> **Problem details**
Only one stretch of the data below should be repeated: the lines from the line containing "161C317 149 326" through the line containing "66C645 66 634", inclusive, exactly as they are.

- Opening Delimiter -

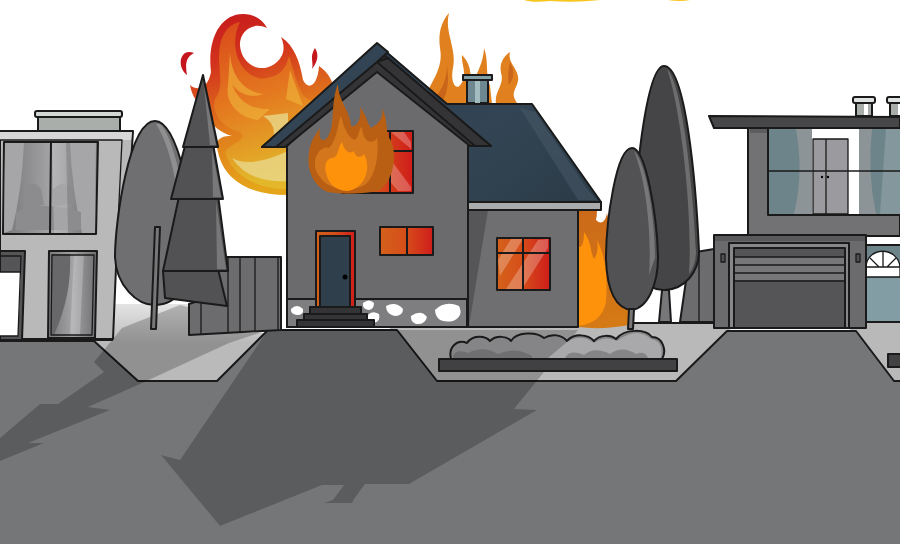
<!DOCTYPE html>
<html lang="en">
<head>
<meta charset="utf-8">
<title>House on fire in a quiet street</title>
<style>
:root{
  --ink:#1a1a1a; --road:#757678; --pavement:#bababa; --wall:#6b6b6d; --wall-side:#6f6f71;
  --wall-light:#b9b9b9; --fence:#6c6c6e; --tree:#525254; --tree-dark:#454547;
  --roof:#2f3f4c; --roof-edge:#343436; --stone:#c9c9c9; --glass:#6d858a;
  --flame-deep:#b95f14; --flame:#e0801f; --flame-hot:#ff920b;
}
html,body{margin:0;background:#fff;overflow:hidden}
svg{display:block;width:900px;height:544px}
.line{stroke:var(--ink);stroke-width:2;stroke-linejoin:round}
.stroke{fill:none;stroke:var(--ink);stroke-width:2;stroke-linejoin:round}
.thin{stroke-width:1.3}
.wall{fill:var(--wall)} .pale{fill:var(--wall-light)} .fence{fill:var(--fence)}
.tree{fill:var(--tree)} .tree-dark{fill:var(--tree-dark)}
.roof{fill:url(#roof-blue)} .edge{fill:var(--roof-edge)}
.shade{fill:#000;opacity:.22} .shine{fill:#fff;opacity:.22}
.deep{fill:var(--flame-deep)} .flame{fill:var(--flame)} .hot{fill:var(--flame-hot)}
.glow{fill:url(#window-glow)} .white{fill:#fff}
</style>
</head>
<body>
<svg viewBox="0 0 900 544" role="img" aria-label="Drawing of a burning house between two neighbours">
<defs>
  <linearGradient id="big-flame" x1="0" y1="0" x2=".25" y2="1">
    <stop offset="0" stop-color="#c4161c"/><stop offset=".3" stop-color="#d3331c"/>
    <stop offset=".65" stop-color="#e07a1c"/><stop offset="1" stop-color="#e5a51a"/>
  </linearGradient>
  <linearGradient id="inner-flame" x1="0" y1="0" x2=".2" y2="1">
    <stop offset="0" stop-color="#d9481b"/><stop offset=".5" stop-color="#e4771f"/><stop offset="1" stop-color="#e2b82a"/>
  </linearGradient>
  <linearGradient id="window-glow"><stop offset="0" stop-color="#d4611b"/><stop offset=".45" stop-color="#d6501a"/><stop offset="1" stop-color="#cf1d1b"/></linearGradient>
  <linearGradient id="roof-blue" x1="0" y1="0" x2="1" y2="1"><stop offset="0" stop-color="#2a3c4b"/><stop offset=".5" stop-color="#334554"/><stop offset="1" stop-color="#2b3a46"/></linearGradient>
  <linearGradient id="side-flame" x1="0" y1="0" x2="0" y2="1"><stop offset="0" stop-color="#c9671a"/><stop offset="1" stop-color="#d57a15"/></linearGradient>
  <linearGradient id="pavement-fade" x1="0" y1="0" x2="0" y2="1"><stop offset="0" stop-color="#e4e4e4"/><stop offset=".5" stop-color="#bababa"/></linearGradient>
  <linearGradient id="curtain"><stop offset="0" stop-color="#77777a"/><stop offset=".5" stop-color="#a3a3a6"/><stop offset="1" stop-color="#6f6f72"/></linearGradient>
</defs>

<rect class="white" width="900" height="544"/>
<path id="sky-flame-tip" fill="#f7c51c" d="M524 0h76q-24 3-50 1-18 2-26-1zM668 0h22q-10 2-22 0z"/>

<g id="ground">
  <path fill="url(#pavement-fade)" d="M94 304H200V333H290V382H94z"/>
  <path class="pale" d="M390 323H730V382H390zM850 322H900V382H850z"/>
  <path class="stroke" d="M578 323H720M866 322H900"/>
  <path fill="var(--road)" d="M0 341H94L138 381H217L268 330H397L437 381H676L727 331H856L894 381H900V544H0z"/>
  <path class="stroke" d="M0 341H94L138 381H217L268 330H397L437 381H676L727 331H856L894 381H900"/>
  <path class="shade" d="M122 328L180 305 200 310 200 331 268 330 229 343 140 384 88 407 110 410 28 443 44 443 0 461V438L40 404H58L104 372 94 362z"/>
  <path class="shade" d="M268 330H578L514 409 537 410 409 484H365L354 499 352 503H324L333 500 344 485H322L220 526 161 455 180 460z"/>
</g>

<g id="left-house">
  <path class="line pale" d="M0 131H133L126 244H117L113 339H0z"/>
  <path fill="#d6d6d6" d="M0 132H132L131 140H0z"/>
  <path class="stroke thin" d="M0 140H122L117 244"/>
  <path class="line" fill="#a9aeab" d="M38 116H120V131H38z"/>
  <rect class="line" fill="#d3d8d5" x="35" y="111" width="87" height="6" rx="2"/>
  <path class="line" fill="url(#curtain)" d="M4 142H98L96 234H3z"/>
  <path fill="#a6a6a8" d="M5 143H24Q22 190 12 230L4 233zM70 143H96L95 233H82Q72 190 70 143z"/>
  <path fill="#8c8c8f" d="M24 186q10-6 17 3l3 16-20 4zM53 190q8-10 17-3l6 14-22 6zM16 212q28-12 65 0v18H16z"/>
  <path class="shine" d="M52 143H66L68 233H54z"/>
  <path class="stroke" stroke-width="3" d="M51 142L50 234"/>
  <path class="line" fill="#555557" d="M0 251H25L22 340H0z"/>
  <path class="white" d="M0 272H21L18 336H0z"/>
  <path class="stroke thin" d="M0 256H21L18 336H0M0 272H20"/>
  <path class="line" fill="url(#curtain)" d="M49 251H97L95 338H48z"/>
  <path fill="#68686b" d="M51 254H70Q72 295 54 335H51z"/>
  <path class="shine" d="M74 254H84L80 335H70z"/>
  <path class="stroke thin" d="M52 255H94L92 335H51z"/>
  <path class="stroke" d="M0 340H113"/>
</g>

<g id="left-garden">
  <path class="line fence" d="M201 257H281V330L189 335V304L201 300z"/>
  <path class="stroke thin" d="M228 257V333M240 257V332M255 257V331M278 257V330M201 300V334"/>
  <path class="line" fill="#6f6f71" d="M155 121C129 121 115 222 115 257C116 285 137 306 156 305C177 304 196 282 196 252C195 215 179 121 155 121z"/>
  <path class="shine" d="M160 124C172 133 185 190 188 230L180 234C180 190 170 145 156 124z"/>
  <path class="line" fill="#77777a" d="M155 227H160L156 329H151z"/>
</g>

<g id="big-fire">
  <path fill="url(#big-flame)" d="M290 195C250 196 224 180 218 152C214 138 222 136 232 136C218 132 206 121 204 106C198 104 192 97 190 85C198 92 208 88 211 72C207 38 221 14 243 14C255 14 263 20 267 28C252 21 239 32 240 46C242 65 260 73 273 65C284 58 286 48 281 37C294 45 300 62 303 80C309 92 318 84 319 66C329 73 333 81 334 92L345 120V195z"/>
  <path fill="url(#inner-flame)" d="M290 189C254 190 229 172 225 151C235 142 248 139 240 132C222 128 211 112 215 99C226 85 216 66 220 45C223 30 232 23 240 22C225 52 247 86 271 77C282 74 286 67 289 56C297 80 300 103 315 100V180z"/>
  <path fill="#f0b33a" opacity=".65" d="M230 52C231 75 243 92 264 94C249 99 238 93 232 84C237 99 249 110 270 109L258 120C236 117 225 100 228 86zM290 70L303 106 286 99z"/>
  <path fill="#ead78a" opacity=".8" d="M232 158Q251 169 290 150V181Q249 184 232 158zM263 116Q277 124 273 139L288 132V113z"/>
  <path fill="#c4161c" d="M194 53C180 47 176 67 187 75C185 64 186 57 194 53zM315 48C309 58 314 61 312 69C318 61 319 55 315 48z"/>
</g>

<g id="roof-fire" class="flame">
  <path d="M422 104C430 82 444 70 440 48C438 34 441 22 449 13C444 32 457 48 453 68C450 82 456 92 461 84C468 74 461 65 462 55C472 65 473 80 468 104zM470 104C468 80 483 72 484 48C489 62 485 73 490 86L492 104zM496 104C494 91 505 84 501 73C499 63 504 56 510 52C507 64 520 69 518 81C516 90 510 93 517 103z"/>
  <path fill="#c8651a" d="M430 104Q447 86 447 66Q451 92 440 104zM510 62Q517 74 509 85 507 74 510 62z"/>
</g>

<g id="side-fire">
  <path fill="url(#side-flame)" d="M578 327V205C587 209 588 197 592 188C597 200 598 211 596 220C602 226 606 220 607 213C613 237 612 270 630 296V325Q602 330 578 327z"/>
  <path class="hot" d="M578 326V246C583 250 584 239 584 232C592 243 590 252 594 259C598 254 598 246 597 240C608 262 607 284 606 302Q602 323 578 326z"/>
</g>

<g id="pine" class="line tree">
  <path d="M189 252L163 271 165 298 227 306 217 265z"/>
  <path d="M180 192L163 271H228L218 195z"/>
  <path d="M186 142L171 199H223L213 144z"/>
  <path d="M203 75L183 147H218z"/>
  <path class="shine" stroke="none" d="M204 86L216 145H210zM212 149L221 197H213zM216 201L226 269H217z"/>
</g>

<g id="burning-house">
  <path class="line" fill="var(--wall-side)" d="M468 205H578V327H468z"/>
  <path fill="#565658" d="M469 210H488L469 326z"/>
  <path class="line roof" d="M377 44L447 104H532L601 202V206H468L440 140z"/>
  <path fill="#475866" opacity=".55" d="M535 112L588 190 597 200H578L520 108z"/>
  <path class="line" fill="#a9abac" d="M468 202H601V210H468z"/>
  <path class="line" fill="#6d8890" d="M467 80H488V103H467z"/>
  <path fill="#a3bcc0" d="M475 81H480V103H475z"/>
  <rect class="line" fill="#82a0a5" x="463" y="75" width="29" height="5"/>
  <path class="line wall" d="M287 146L377 64 468 143V327H287z"/>
  <path class="line edge" d="M262 147L377 49 491 146H470L377 72 285 147z"/>
  <path class="line roof" d="M377 43L262 147H276L377 62 388 52z"/>
  <path class="line edge" d="M377 62L475 146H491L388 58 377 62z"/>
  <path class="line" fill="#7e7e80" d="M287 299H467V327H287z"/>
  <g id="stones" class="white">
    <path d="M291 309q6-6 12 0 1 6-6 6-7-1-6-6zM363 303q6-5 11 0 0 6-5 7-7-1-6-7zM368 315q4-5 11-1 2 7-5 9-8 0-6-8zM386 306q10-5 17 3 0 7-8 7-9-2-9-10zM411 316q10-7 16 1-2 8-11 7-6-3-5-8zM435 310q10-10 24-4 5 10-6 15-17 3-18-11z"/>
  </g>
  <g id="upper-window">
    <rect class="line glow" x="342" y="131" width="71" height="62"/>
    <path fill="#fff" opacity=".25" d="M388 156L411 187V191H398L386 177zM391 132H404L411 142V149z"/>
    <path class="stroke" d="M390 131V193M390 151H413"/>
  </g>
  <g id="window-fire">
    <path class="deep" d="M328 192C314 187 306 169 309 153C310 141 316 134 320 128C318 139 322 143 327 138C336 126 330 103 338 84C338 101 350 110 351 126C357 128 362 118 360 107C367 116 367 123 371 128C379 124 384 117 382 108C389 122 385 134 390 139C398 153 394 182 378 191Q349 196 328 192z"/>
    <path class="flame" d="M315 161C317 149 326 146 329 148C338 139 338 120 341 116C344 130 350 139 355 140C361 133 358 129 362 127C363 143 372 145 377 138C379 150 377 174 366 184C353 193 327 190 320 177Q314 171 315 161z" opacity=".7"/>
    <path class="hot" d="M326 173C323 163 329 157 333 158C339 156 338 146 342 142C344 150 349 155 354 151C355 157 360 159 364 154C372 168 365 189 347 191Q330 190 326 173z"/>
  </g>
  <g id="small-window">
    <rect class="line glow" x="380" y="227" width="53" height="28"/>
    <path class="stroke" d="M407 227V255"/>
  </g>
  <g id="wing-window">
    <rect class="line glow" x="497" y="238" width="53" height="52"/>
    <path fill="#fff" opacity=".25" d="M511 239H523L500 276 498 260zM538 240L548 239V248L522 289H506z"/>
    <path class="stroke" d="M523 238V290M497 253H550"/>
  </g>
  <g id="front-door">
    <rect class="line glow" x="316" y="231" width="39" height="77"/>
    <rect class="line" fill="var(--roof)" x="320" y="236" width="30" height="72"/>
    <circle cx="345" cy="277" r="2.5"/>
    <path class="line edge" d="M310 307H361V314H310zM304 314H367V320H304zM297 320H374V327H297z"/>
  </g>
  <path class="stroke" d="M287 327H468M468 210V327"/>
</g>

<g id="hedge">
  <path class="line" fill="#858587" d="M451 359C448 347 457 339 467 343C472 335 485 335 490 341C496 335 507 336 511 341C516 332 536 331 544 338C552 333 562 335 567 341C574 333 588 334 594 341C600 334 611 335 616 339C625 328 646 329 652 337C663 337 667 351 662 359z"/>
  <path fill="#a9a9ab" d="M548 358L567 342Q581 333 594 343 605 335 617 341 637 326 651 339 664 341 661 358H648Q645 350 636 354 622 345 610 354 594 346 584 355 570 349 565 358z"/>
  <path fill="#6f6f71" d="M453 357Q455 348 468 353 484 345 498 354 516 346 532 356V358H453z"/>
  <path class="line" fill="#414143" d="M439 359H677V371H439z"/>
</g>

<g id="right-garden">
  <path class="line fence" d="M690 253L714 249V322H680z"/>
  <path class="stroke thin" d="M699 251V322"/>
  <path class="line tree-dark" d="M664 66C645 66 634 194 632 244C632 274 647 291 665 290C685 289 699 272 699 251C696 185 686 66 664 66z"/>
  <path class="shine" d="M667 69C683 85 693 190 696 251Q696 265 689 274C693 210 680 105 667 69z"/>
  <path class="line" fill="#77777a" d="M662 290H669L671 322H659z"/>
  <path class="line tree" d="M632 148C616 148 606 222 606 259C607 291 616 309 632 310C647 308 658 286 658 257C657 216 646 148 632 148z"/>
  <path class="shine" d="M634 151C647 164 655 220 655 258L649 275C652 235 646 180 634 151z"/>
  <path class="line" fill="#77777a" d="M629 309H634L633 329H628z"/>
</g>

<g id="right-house">
  <path class="line" fill="#727274" d="M748 127H900V236H748z"/>
  <path fill="#5d5d5f" d="M750 128H900V133H750z"/>
  <rect class="line" fill="var(--glass)" x="768" y="128" width="140" height="87"/>
  <path class="white" d="M812 129H859V214H812z"/>
  <path fill="#8d9497" d="M796 129H812V214H794Q804 172 796 129zM859 129H872Q867 172 876 214H859z"/>
  <path fill="#fff" opacity=".15" d="M886 129H900V214H880z"/>
  <path class="line thin" fill="#9b9b9f" d="M813 139H848V214H813z"/>
  <path class="stroke thin" d="M826 139V214"/>
  <circle cx="822" cy="177" r="1.2"/><circle cx="828" cy="177" r="1.2"/>
  <path class="stroke thin" stroke-width="3" d="M768 171H900"/>
  <path class="line" fill="#47474a" d="M709 116L900 117V128H714z"/>
  <g id="chimney-pot">
    <path class="line" fill="#a9aeab" d="M856 102H872V116H856z"/>
    <rect class="line" fill="#dfe3e1" x="853" y="97" width="22" height="6" rx="2"/>
    <path class="white" d="M864 104H868V115H864z"/>
  </g>
  <use href="#chimney-pot" x="34"/>
  <rect class="line" fill="var(--glass)" x="864" y="245" width="44" height="77"/>
  <path fill="#839da4" d="M866 278H900V321H866z"/>
  <path class="line thin white" d="M866 267C867 246 898 246 900 267V277H866z"/>
  <path class="stroke thin" d="M866 267H900M883 251V267M870 258L879 267M896 258L887 267"/>
  <path class="line wall" d="M714 235H866V328H714z"/>
  <path fill="#59595b" d="M715 236H865V241H715z"/>
  <path class="line" fill="#87878a" d="M729 243H849V328H729z"/>
  <path class="line" fill="#555557" d="M734 248H845V328H734z"/>
  <path fill="#77777a" d="M735 257H844V280H735z"/>
  <path class="stroke thin" d="M734 257H845M734 265H845M734 273H845M734 281H845"/>
  <path class="line thin" fill="#515153" d="M721 254H725V262H721zM856 254H860V262H856z"/>
  <path class="stroke" d="M714 328H866"/>
  <rect class="line" fill="#414143" x="888" y="354" width="20" height="13"/>
</g>
</svg>
</body>
</html>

- Closing Delimiter -

> **Solved problem**
    <path class="flame" d="M315 161C317 149 326 146 329 148C338 139 338 120 341 116C344 130 350 139 355 140C361 133 358 129 362 127C363 143 372 145 377 138C379 150 377 174 366 184C353 193 327 190 320 177Q314 171 315 161z" opacity=".7"/>
    <path class="hot" d="M326 173C323 163 329 157 333 158C339 156 338 146 342 142C344 150 349 155 354 151C355 157 360 159 364 154C372 168 365 189 347 191Q330 190 326 173z"/>
  </g>
  <g id="small-window">
    <rect class="line glow" x="380" y="227" width="53" height="28"/>
    <path class="stroke" d="M407 227V255"/>
  </g>
  <g id="wing-window">
    <rect class="line glow" x="497" y="238" width="53" height="52"/>
    <path fill="#fff" opacity=".25" d="M511 239H523L500 276 498 260zM538 240L548 239V248L522 289H506z"/>
    <path class="stroke" d="M523 238V290M497 253H550"/>
  </g>
  <g id="front-door">
    <rect class="line glow" x="316" y="231" width="39" height="77"/>
    <rect class="line" fill="var(--roof)" x="320" y="236" width="30" height="72"/>
    <circle cx="345" cy="277" r="2.5"/>
    <path class="line edge" d="M310 307H361V314H310zM304 314H367V320H304zM297 320H374V327H297z"/>
  </g>
  <path class="stroke" d="M287 327H468M468 210V327"/>
</g>

<g id="hedge">
  <path class="line" fill="#858587" d="M451 359C448 347 457 339 467 343C472 335 485 335 490 341C496 335 507 336 511 341C516 332 536 331 544 338C552 333 562 335 567 341C574 333 588 334 594 341C600 334 611 335 616 339C625 328 646 329 652 337C663 337 667 351 662 359z"/>
  <path fill="#a9a9ab" d="M548 358L567 342Q581 333 594 343 605 335 617 341 637 326 651 339 664 341 661 358H648Q645 350 636 354 622 345 610 354 594 346 584 355 570 349 565 358z"/>
  <path fill="#6f6f71" d="M453 357Q455 348 468 353 484 345 498 354 516 346 532 356V358H453z"/>
  <path class="line" fill="#414143" d="M439 359H677V371H439z"/>
</g>

<g id="right-garden">
  <path class="line fence" d="M690 253L714 249V322H680z"/>
  <path class="stroke thin" d="M699 251V322"/>
  <path class="line tree-dark" d="M664 66C645 66 634 194 632 244C632 274 647 291 665 290C685 289 699 272 699 251C696 185 686 66 664 66z"/>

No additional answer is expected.